Lifting or Piercing of Corporate Veil | Circumstances in which court can lift the veil

Lifting or Piercing the Corporate Veil

The company, in the contemplation of law, is a person distinct from the shareholders. In other words, the company alone is liable for all the acts done and the debts incurred by it and not the directors or the shareholders who are in fact the beneficial owners of the company. This principle is known as “The Veil of Incorporation“.

The Courts, in general, consider this principle as a basic one on which the entire Law of Corporation is based. Therefore, the Courts in many cases, were reluctant to break through the corporate veil and refused to identify a company with its members even a company was found as a mere fraud.

This magic corporate personality gave protection to fraudulent directors to conduct the affairs of the company to defraud the public interest. The experience of the past was very sad and so many investing public and creditors of various companies were badly hit. Therefore, the Courts, began to realize that the Doctrine of Corporate Entity should not be an unmixed blessing as it goes against natural justice. As such, it has become necessary to lift the corporate veil and to see the realities behind the veil.

Consequently, the Courts, both in India and England, if circumstances demanded so, have lifted corporate veil and identified the company with its members. In other words, the Courts, in compelling situations, ignored all the conceptions of the corporate personality and hold the directors and shareholders personally liable. This is known as lifting or piercing the corporate veil.

Circumstances in which the Court can lift the Corporate Veil

According to Palmer, there are seven instances where the corporate veil or the legal personality can be lifted or pierced by the Court. In those circumstances, the corporate veil cannot give any protection to the directors. The following are the instances in which the corporate veil can be lifted.

1. When Company tries to avoid Legal Obligations: When the corporate personality is used to avoid any legal obligation, the Court can disregard the legal personality and can identify with its members. In other words, the Court can hold the shareholders with unlimited liability.

2. Where the Character of the Company is to be Determined: In case doubt arises, that a company is owned or controlled by enemies of another country, the Courts, at their discretion, ignore the corporate fiction and examine the persons who exercise de facto (real) control over the affairs of the company.

To carry on business with an alien enemy is against public policy and hence Courts should not allow the corporate veil to conceal the identity of persons who are alien enemies. This proposition shall apply even if the company is incorporated in the same country.

3. Where a Fraud is Suspected: The corporate entity may also be disregarded where the veil is used for some fraudulent purpose or defeating the claims of the creditors.

4. Where it is essential to Protect the Interest of the Revenue: The Courts are also empowered to pierce the corporate shell if it is used for avoiding tax obligations. The Courts can break through the corporate veil, only when the sole object of its formation is tax evasion.
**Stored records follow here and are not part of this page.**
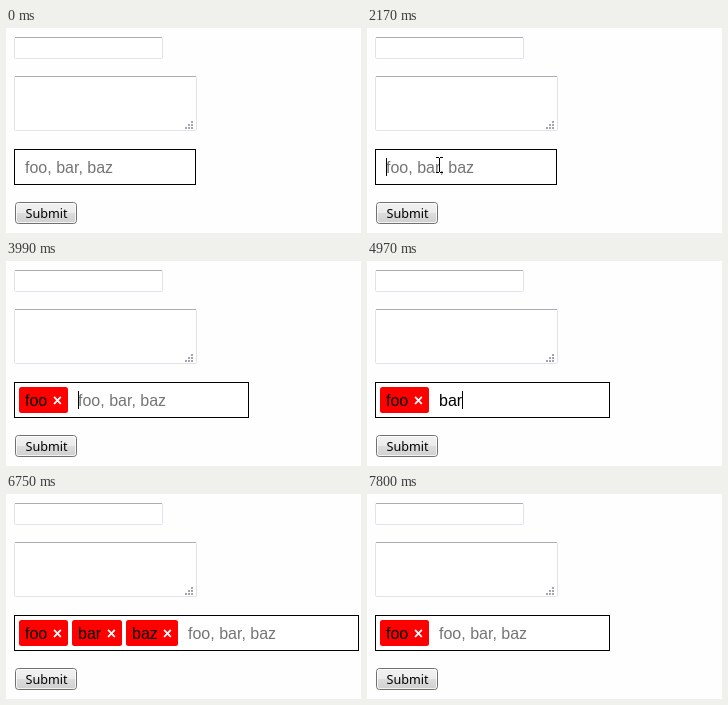
Recreate the animation shown at these times as an HTML page. Size 355x205 px, loop 8000 ms.

```html
<!DOCTYPE html>
<html lang="en">
<head>
<meta charset="utf-8">
<title>Tag input</title>
<style>
  html, body { margin: 0; width: 100%; height: 100%; overflow: hidden; background: #fefefe; }
  svg { display: block; width: 355px; height: 205px; }
  text { font: 16px "Liberation Sans", Arial, sans-serif; white-space: pre; }
  .close { font-weight: bold; fill: #fff; }
  .label { font: 12.6px "Noto Sans", sans-serif; }
  .crisp { shape-rendering: crispEdges; }
</style>
</head>
<body>
<svg viewBox="0 0 355 205">
  <defs>
    <linearGradient id="face" x2="0" y2="1">
      <stop offset="0" stop-color="#f2f2f2"/>
      <stop offset=".5" stop-color="#ebebeb"/>
      <stop offset=".5" stop-color="#dddddd"/>
      <stop offset="1" stop-color="#cfcfcf"/>
    </linearGradient>
  </defs>

  <g fill="#fff" stroke="#e2e3ea">
    <rect x="8.5" y="9.5" width="148" height="21" rx="1"/>
    <rect x="8.5" y="48.5" width="182" height="54" rx="1"/>
    <path d="M9 9.5H156M9 48.5H190" stroke="#abadb3"/>
  </g>
  <path id="grip" class="crisp" fill="#a5a5b0"/>

  <rect x="9.5" y="174.5" width="61" height="21" rx="3" fill="url(#face)" stroke="#707070"/>
  <rect x="10.5" y="175.5" width="59" height="19" rx="2" fill="none" stroke="#fff" stroke-opacity=".75"/>
  <text class="label" x="19.5" y="190">Submit</text>

  <rect id="field" class="crisp" x="8.5" y="121.5" height="35" fill="#fff" stroke="#000"/>
  <g id="tags"></g>
  <text id="entry" y="145"></text>
  <rect id="caret" class="crisp" y="130" width="1" height="18"/>

  <path id="arrow" d="M.5 .5V16.5L4.2 13L6.8 18.5L9 17.5L6.5 12H11.5Z" fill="#fff" stroke="#000"/>
  <path id="beam" class="crisp" d="M-3.5 -7.5H-.5M.5 -7.5H3.5M-3.5 7.5H-.5M.5 7.5H3.5M0 -7V7" fill="none" stroke="#000"/>
</svg>

<script>
const LOOP = 8000;
const PLACEHOLDER = 'foo, bar, baz';
const $ = id => document.getElementById(id);

const tags = [
  { name: 'foo', x: 13, width: 49 },
  { name: 'bar', x: 66, width: 50 },
  { name: 'baz', x: 120, width: 52 }
];
const entryX = [19, 72, 125.9, 182];
const fieldWidth = [181, 234, 288, 344];

// [start ms, number of tags, typed text, caret visible]
const states = [
  [0, 0, '', false], [2170, 0, '', true], [2700, 0, '', false], [3190, 0, '', true],
  [3370, 0, 'f', true], [3620, 0, 'fo', true], [3680, 0, 'foo', true],
  [3990, 1, '', true], [4550, 1, '', false],
  [4730, 1, 'b', true], [4850, 1, 'ba', true], [4970, 1, 'bar', true],
  [5180, 2, '', true],
  [5550, 2, 'b', true], [5610, 2, 'ba', true], [5980, 2, 'baz', true],
  [6260, 3, '', true], [6750, 3, '', false],
  [7320, 2, '', true], [7800, 1, '', false]
];

$('tags').innerHTML = tags.map(({ name, x, width }) => `<g>
  <rect x="${x}" y="126" width="${width}" height="26" rx="2.5" fill="#f00"/>
  <text x="${x + 6}" y="145">${name}</text>
  <text class="close" x="${x + width - 15.3}" y="145">×</text></g>`).join('');

let dots = '';
for (let row = 0; row < 3; row++)
  for (let col = 2 - row; col < 3; col++)
    dots += `M${179 + col * 3} ${93 + row * 3}h2v2h-2z`;
$('grip').setAttribute('d', dots);

function pointerAt(t) {
  if (t < 810 || t >= 2520) return null;
  if (t >= 2460) return [123, 181];
  if (t >= 2400) return [96, 160];
  const u = Math.min(12, Math.floor((t - 810) / 60)) / 12;
  const rest = 47 * (1 - u) ** 2;
  return [Math.round(72 + rest), Math.round(137 + rest - 14 * Math.sin(Math.PI * u))];
}

function show(element, visible) {
  element.setAttribute('visibility', visible ? 'visible' : 'hidden');
}

function drawPointer(t) {
  const position = pointerAt(t);
  const inside = position && position[1] < 149;
  show($('arrow'), position && !inside);
  show($('beam'), inside);
  if (position) $(inside ? 'beam' : 'arrow').setAttribute('transform', `translate(${position})`);
}

function drawField(t) {
  const [, count, typed, caretOn] = states.findLast(state => state[0] <= t);
  const entry = $('entry');
  $('field').setAttribute('width', fieldWidth[count]);
  [...$('tags').children].forEach((tag, i) => show(tag, i < count));
  entry.textContent = typed || PLACEHOLDER;
  entry.setAttribute('fill', typed ? '#000' : '#757575');
  entry.setAttribute('x', entryX[count]);
  const typedWidth = typed ? entry.getComputedTextLength() : 0;
  $('caret').setAttribute('x', Math.floor(entryX[count] + typedWidth));
  show($('caret'), caretOn);
}

function frame() {
  const t = performance.now() % LOOP;
  drawField(t);
  drawPointer(t);
  requestAnimationFrame(frame);
}
frame();
</script>
</body>
</html>
```
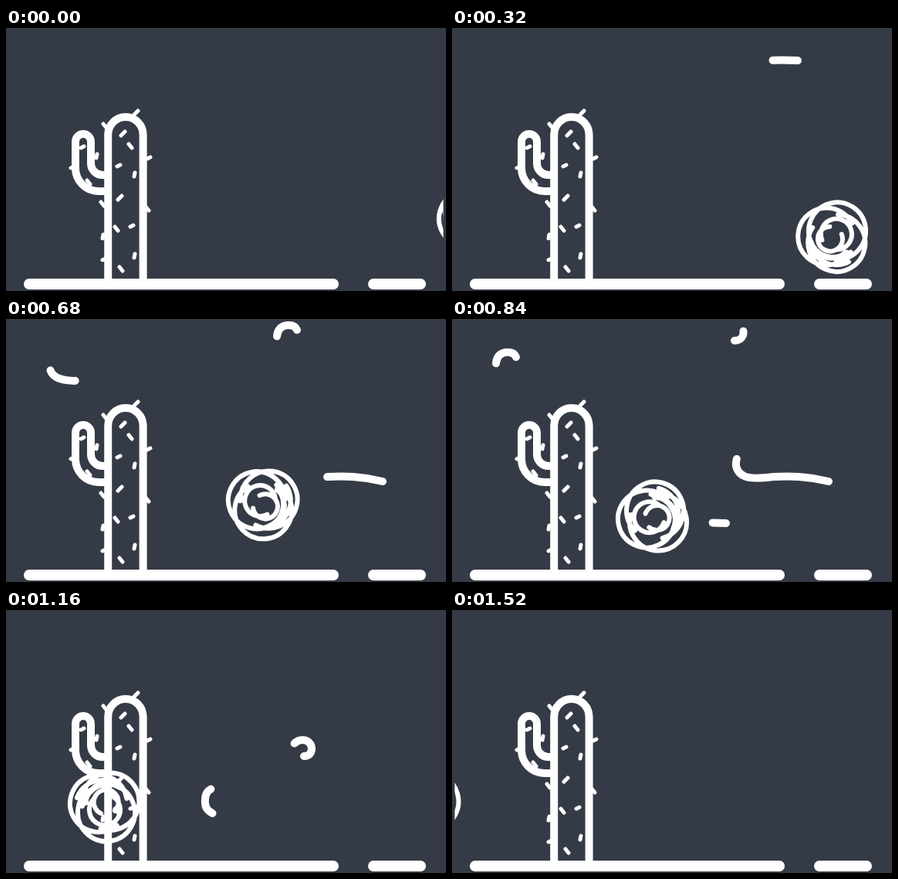
An HTML page for the animation above (1.56 s loop, 570 by 340 pixels).

```html
<!DOCTYPE html>
<html lang="en">
<head>
<meta charset="utf-8">
<title>Tumbleweed</title>
<style>
  html, body { margin: 0; width: 100%; height: 100%; overflow: hidden; background: #353b46; }
  svg { display: block; }
</style>
</head>
<body>
<svg width="570" height="340" viewBox="0 0 570 340" fill="none" stroke="#fff" stroke-linecap="round" stroke-linejoin="round">
  <defs><clipPath id="view"><rect x="3.5" width="563" height="340"/></clipPath></defs>
  <path stroke-width="14" d="M30 331H424M476 331H537"/>
  <g stroke-width="10" stroke-linecap="butt">
    <path d="M132.2 326V138A22.7 23 0 0 1 177.6 138V326"/>
    <path d="M132 211H120A30 30 0 0 1 90 181V147A10 10 0 0 1 110 147V175A15 15 0 0 0 125 190H132"/>
  </g>
  <path id="spines" stroke-width="5"/>
  <g id="gusts" stroke-width="10"></g>
  <g clip-path="url(#view)"><path id="weed" stroke-width="6"/></g>
</svg>
<script>
const LOOP = 1560, STEP = 40, TAU = 2 * Math.PI;
const $ = id => document.getElementById(id);
const clamp = k => Math.min(1, Math.max(0, k));
const easeOut = k => 1 - (1 - clamp(k)) ** 1.3;

// Cactus spines: one short stroke per direction, repeated at its start points.
const spines = {
  'l5-5': '149 139,145 222,166 112',
  'l4 5': '159 150,141 257,147 309,123 225,105 197,126 124,181 231',
  'l4-2': '144 179,161 257,183 169,125 300,97 155,84 181',
  'l-1 5': '167 187,167 292,126 267,118 163'
};
$('spines').setAttribute('d', Object.entries(spines)
  .map(([stroke, spots]) => spots.split(',').map(p => 'M' + p + stroke).join('')).join(''));

// Gusts: a stroke whose head runs ahead of its tail along a swirl.
const small = 'M448 42C430 41 412 41 394 44C382 46 352 46 351 28C350 14 356 8 366 8C376 8 379 15 377 21C375 26 372 28 366 28';
const large = 'M488 210C460 203 438 203 416 204C392 207 372 208 368 190C367 178 374 168 384 168C394 168 398 177 395 184C393 188 390 189 386 189';
const quick = { head: 235, headTime: 560, tail: 320, tailTime: 645 };
const slow = { head: 523, headTime: 516, tail: 840, tailTime: 480 };

function gust(d, pace, delay = 0, x = 0, y = 0) {
  const el = document.createElementNS('http://www.w3.org/2000/svg', 'path');
  el.setAttribute('d', d);
  el.setAttribute('transform', `translate(${x} ${y})`);
  $('gusts').append(el);
  const size = el.getTotalLength();
  return t => {
    const s = t - delay;
    const head = size * easeOut((s - pace.head) / pace.headTime);
    const tail = size * easeOut((s - pace.tail) / pace.tailTime);
    el.style.display = head > 0 && tail < size ? '' : 'none';
    el.setAttribute('stroke-dasharray', `${Math.max(.01, head - tail)} ${2 * size}`);
    el.setAttribute('stroke-dashoffset', -tail);
  };
}

const gusts = [
  gust(small, quick),
  gust(small, quick, 160, -294, 35),
  gust(small, quick, 560, -93, 222),
  gust(large, slow)
];

// Tumbleweed: arcs of circles set off centre by `off` towards `dir` (degrees).
const polar = (r, deg) => [r * Math.cos(deg * TAU / 360), r * Math.sin(deg * TAU / 360)];

function arc(off, dir, r, from, sweep) {
  const [cx, cy] = polar(off, dir);
  const at = deg => {
    const [x, y] = polar(r, deg);
    return `${(cx + x).toFixed(2)} ${(cy + y).toFixed(2)}`;
  };
  return `M${at(from)}A${r} ${r} 0 ${sweep > 180 ? 1 : 0} 1 ${at(from + sweep)}`;
}

let weed = '';
for (let i = 0; i < 3; i++) {
  const dir = 165 + 120 * i;
  weed += arc(9, dir, 37, dir - 150, 300);
  weed += arc(4, 120 * i, 25 + 5 * i, 10 * i - 95, 110);
}
for (let i = 0; i < 2; i++) weed += arc(5, 180 - 170 * i, 20 - 4 * i, 20 + 180 * i, 290);
$('weed').setAttribute('d', weed);

const HOP = 725, LANDING = 265, SPIN = -.265;

function rollTo(t) {
  const u = (t - LANDING) / HOP;
  const entry = 24 * clamp(1 - t / 320) ** 2;
  const x = 632.5 - .438 * t + 4 * Math.sin(TAU * u) - entry;
  const y = 275 - 38 * Math.abs(Math.sin(Math.PI * u)) ** 1.4;
  $('weed').setAttribute('transform', `translate(${x} ${y}) rotate(${SPIN * (t - 840)})`);
}

function draw(t) {
  rollTo(t);
  gusts.forEach(blow => blow(t));
}

const start = performance.now();
function tick() {
  const t = (performance.now() - start) % LOOP;
  draw(Math.floor(t / STEP) * STEP);
  requestAnimationFrame(tick);
}
tick();
</script>
</body>
</html>
```
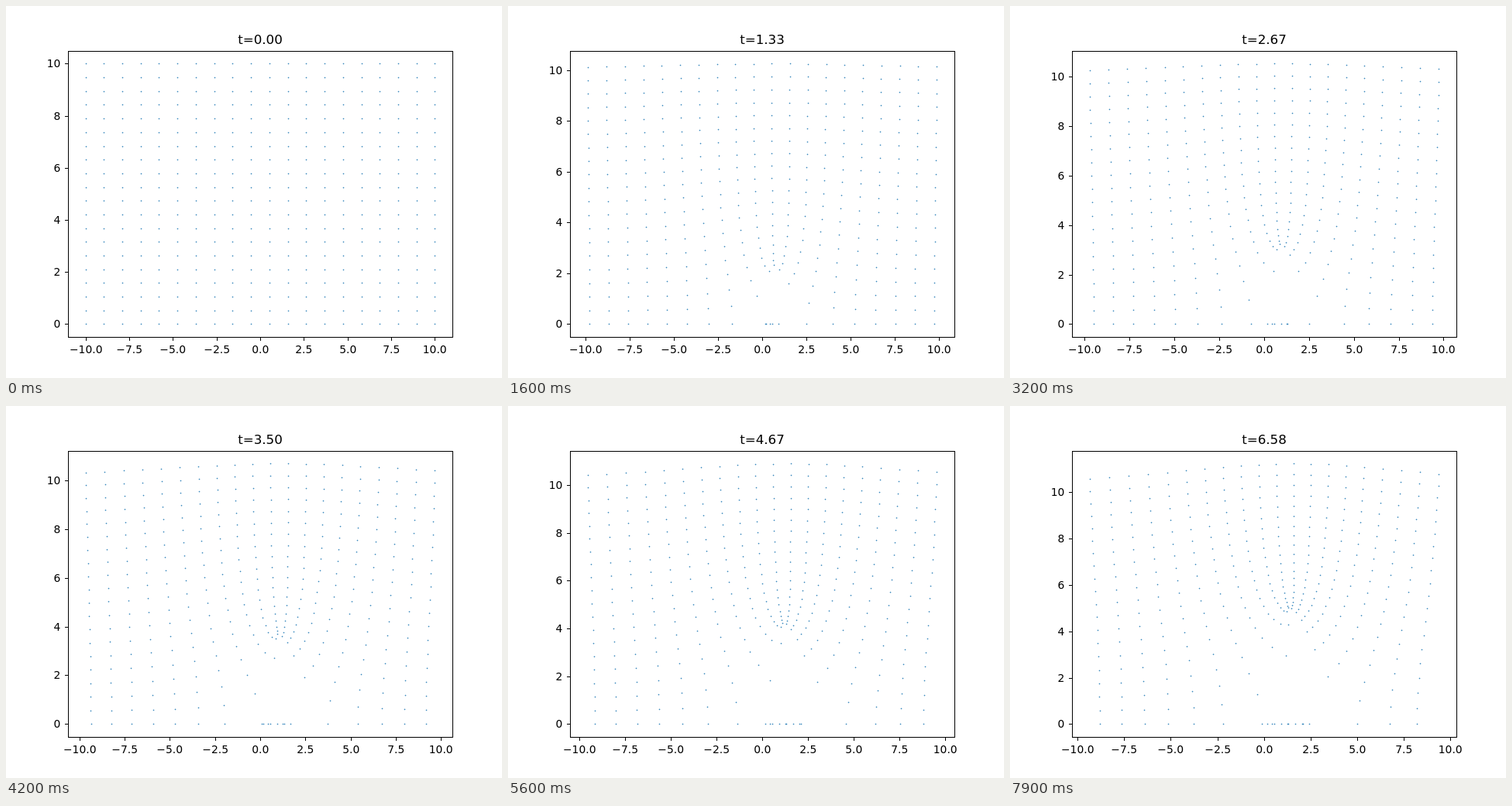
These frames come from a looping animation (640x480 px, 8000 ms). An HTML page with a canvas:

```html
<!DOCTYPE html>
<html lang="en">
<head>
<meta charset="utf-8">
<title>Backward Loewner flow</title>
<style>
  html, body { margin: 0; width: 640px; height: 480px; overflow: hidden; background: #fff; }
  canvas, svg { position: absolute; left: 0; top: 0; }
  text { font: 13.89px "DejaVu Sans", sans-serif; fill: #000; }
  #title { font-size: 16.67px; }
</style>
</head>
<body>
<canvas id="dots" width="640" height="480"></canvas>
<svg id="axes" width="640" height="480" viewBox="0 0 640 480">
  <rect x="80.5" y="58.5" width="496" height="369" fill="none" stroke="#000" shape-rendering="crispEdges"/>
  <text id="title" x="328" y="49" text-anchor="middle"></text>
</svg>
<script>
const STEPS = 80, STEP_MS = 100, GRID = 20, SUB = 24;
const BOX = { left: 102.545, right: 553.455, top: 74.4, bottom: 410.4 };
const EDGE = { left: 80, right: 576, top: 57.6, bottom: 427.2 };

const svg = document.getElementById("axes");
const title = document.getElementById("title");
const ctx = document.getElementById("dots").getContext("2d");

// With s = sqrt(t) the driving point is s itself: dz/ds = -4s / (z - s).
function slope(x, y, s) {
  const dx = x - s, f = -4 * s / (dx * dx + y * y);
  return [f * dx, -f * y];
}

function rk4(x, y, s, h) {
  const a = slope(x, y, s);
  const b = slope(x + a[0] * h / 2, y + a[1] * h / 2, s + h / 2);
  const c = slope(x + b[0] * h / 2, y + b[1] * h / 2, s + h / 2);
  const d = slope(x + c[0] * h, y + c[1] * h, s + h);
  const mix = i => h / 6 * (a[i] + 2 * b[i] + 2 * c[i] + d[i]);
  return [x + mix(0), y + mix(1)];
}

// A real point meets the driving point at a fixed multiple of its start.
const R = Math.sqrt(15);
function meeting(x0) {
  const turn = (x0 < 0 ? 1 : -1) * Math.PI / 2;
  return Math.abs(x0) / 2 * Math.exp((turn + Math.atan(1 / R)) / R);
}

function trace(x0, y0) {
  const path = [[x0, y0]];
  const stop = y0 === 0 ? meeting(x0) : Infinity;
  let x = x0, y = y0;
  for (let k = 1; k < STEPS; k++) {
    const s0 = Math.sqrt((k - 1) / 12), s1 = Math.sqrt(k / 12), h = (s1 - s0) / SUB;
    for (let j = 0; j < SUB; j++) {
      const s = s0 + j * h;
      if (s + h >= stop) { x = stop; break; }
      [x, y] = rk4(x, y, s, h);
    }
    path.push([x, y]);
  }
  return path;
}

const paths = [];
for (let j = 0; j < GRID; j++)
  for (let i = 0; i < GRID; i++)
    paths.push(trace(-10 + 20 * i / (GRID - 1), 10 * j / (GRID - 1)));

function make(tag, attrs, text = "") {
  const el = document.createElementNS("http://www.w3.org/2000/svg", tag);
  for (const key in attrs) el.setAttribute(key, attrs[key]);
  el.textContent = text;
  return svg.appendChild(el);
}

function makeTick(value, horizontal) {
  const g = make("g", {});
  const mark = horizontal
    ? { x: 0, y: 428, width: 1, height: 4 }
    : { x: 76, y: 0, width: 4, height: 1 };
  const label = horizontal
    ? { x: 0.2, y: 448, "text-anchor": "middle" }
    : { x: 70.4, y: 5, "text-anchor": "end" };
  const text = horizontal ? value.toFixed(1).replace("-", "\u2212") : String(value);
  g.append(make("rect", mark), make("text", label, text));
  return { value, g };
}

const xTicks = [], yTicks = [];
for (let v = -10; v <= 10; v += 2.5) xTicks.push(makeTick(v, true));
for (let v = 0; v <= 10; v += 2) yTicks.push(makeTick(v, false));

const scale = (lo, hi, a, b) => v => a + (v - lo) / (hi - lo) * (b - a);

function place(ticks, map, lo, hi, horizontal) {
  for (const { value, g } of ticks) {
    const p = Math.round(map(value));
    g.setAttribute("transform", horizontal ? `translate(${p} 0)` : `translate(0 ${p})`);
    g.setAttribute("visibility", p >= lo && p <= hi ? "visible" : "hidden");
  }
}

function draw(k) {
  const points = paths.map(path => path[k]);
  const xs = points.map(p => p[0]), ys = points.map(p => p[1]);
  const mapX = scale(Math.min(...xs), Math.max(...xs), BOX.left, BOX.right);
  const mapY = scale(Math.min(...ys), Math.max(...ys), BOX.bottom, BOX.top);

  ctx.clearRect(0, 0, 640, 480);
  for (const [x, y] of points) {
    const px = Math.round(mapX(x)), py = Math.round(mapY(y));
    ctx.fillStyle = "rgba(31,119,180,0.25)";
    ctx.fillRect(px - 1, py, 3, 1);
    ctx.fillRect(px, py - 1, 1, 3);
    ctx.fillStyle = "rgba(31,119,180,0.8)";
    ctx.fillRect(px, py, 1, 1);
  }

  place(xTicks, mapX, EDGE.left, EDGE.right, true);
  place(yTicks, mapY, EDGE.top, EDGE.bottom, false);
  title.textContent = "t=" + (k / 12).toFixed(2);
}

let shown = -1;
function tick() {
  const k = Math.floor((performance.now() - start) / STEP_MS) % STEPS;
  if (k !== shown) draw(shown = k);
  requestAnimationFrame(tick);
}
const start = performance.now();
tick();
</script>
</body>
</html>
```
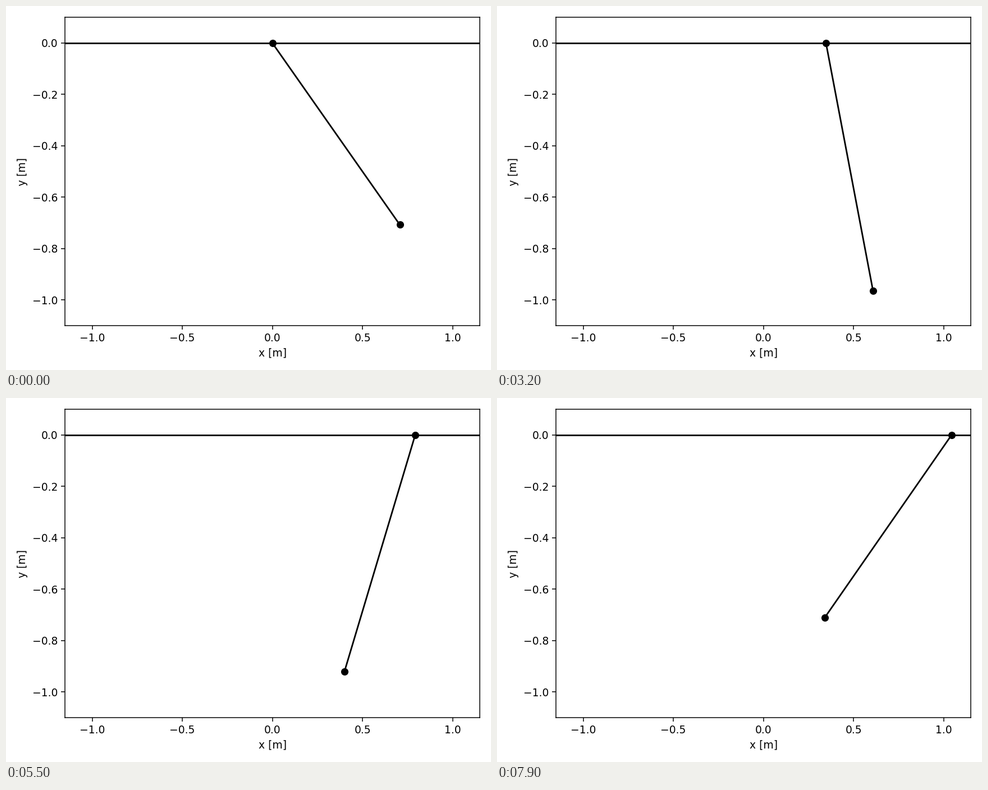
These frames come from a looping animation (864 by 648 pixels, 8000 ms). A matplotlib script:

```python
import numpy as np
import matplotlib.pyplot as plt
from matplotlib.animation import FuncAnimation

# Pendulum hanging from a free slider, small-angle solution
G, LENGTH = 9.81, 1.0
M_SLIDER, M_BOB = 0.5, 1.0
THETA0 = np.pi / 4
DT = 0.7 / 99
FRAMES, INTERVAL = 80, 100

OMEGA = np.sqrt(G / LENGTH * (1 + M_BOB / M_SLIDER))
RATIO = M_BOB / (M_SLIDER + M_BOB)

plt.rcParams["font.family"] = "DejaVu Sans"
fig, ax = plt.subplots(figsize=(6.4, 4.8), dpi=135)
ax.set_xlim(-1.15, 1.15)
ax.set_ylim(-1.1, 0.1)
ax.set_xlabel("x [m]")
ax.set_ylabel("y [m]")
ax.plot([-1.15, 1.15], [0, 0], color="black", lw=1.5)
rod, = ax.plot([], [], "o-", color="black", lw=1.5, ms=6)
fig.tight_layout()


def update(i):
    theta = THETA0 * np.cos(OMEGA * i * DT)
    x = RATIO * LENGTH * (THETA0 - theta)
    rod.set_data([x, x + LENGTH * np.sin(theta)], [0, -LENGTH * np.cos(theta)])
    return rod,


anim = FuncAnimation(fig, update, frames=FRAMES, interval=INTERVAL,
                     repeat=True, repeat_delay=0, blit=False)
plt.show()
```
In other words, the Courts can disregard the corporate entity where it is essential to safeguard the interest of the revenue. But the shareholders on their own accord cannot consider themselves identical with the company.

5. Where the Company Acts as an Agent: A company may sometimes act as an agent or trustee of its members or of another company. In those circumstances, such company is deemed to have lost its individuality and shall be identified with its members.

6. Avoidance of Welfare Legislation: Avoidance of welfare legislation is as common as the avoidance of taxation. It is the duty of the Court in such cases to get behind the smoke screen and discover the true state of affairs.

7. Where the Company is a Clock: The Courts also lift the veil where a company is a mere cloak, which means to disguise or pretend.

8. Where the Welfare Legislation is Avoided: In case of avoidance of welfare legislation the Courts lift the corporate veil to get behind the smoke screen and discover the true state of affairs.

9. Where the Public Policy is to be Protected: The Courts invariably lift the corporate veil in order to protect the public policy and prevent transactions, which are contrary to public policy.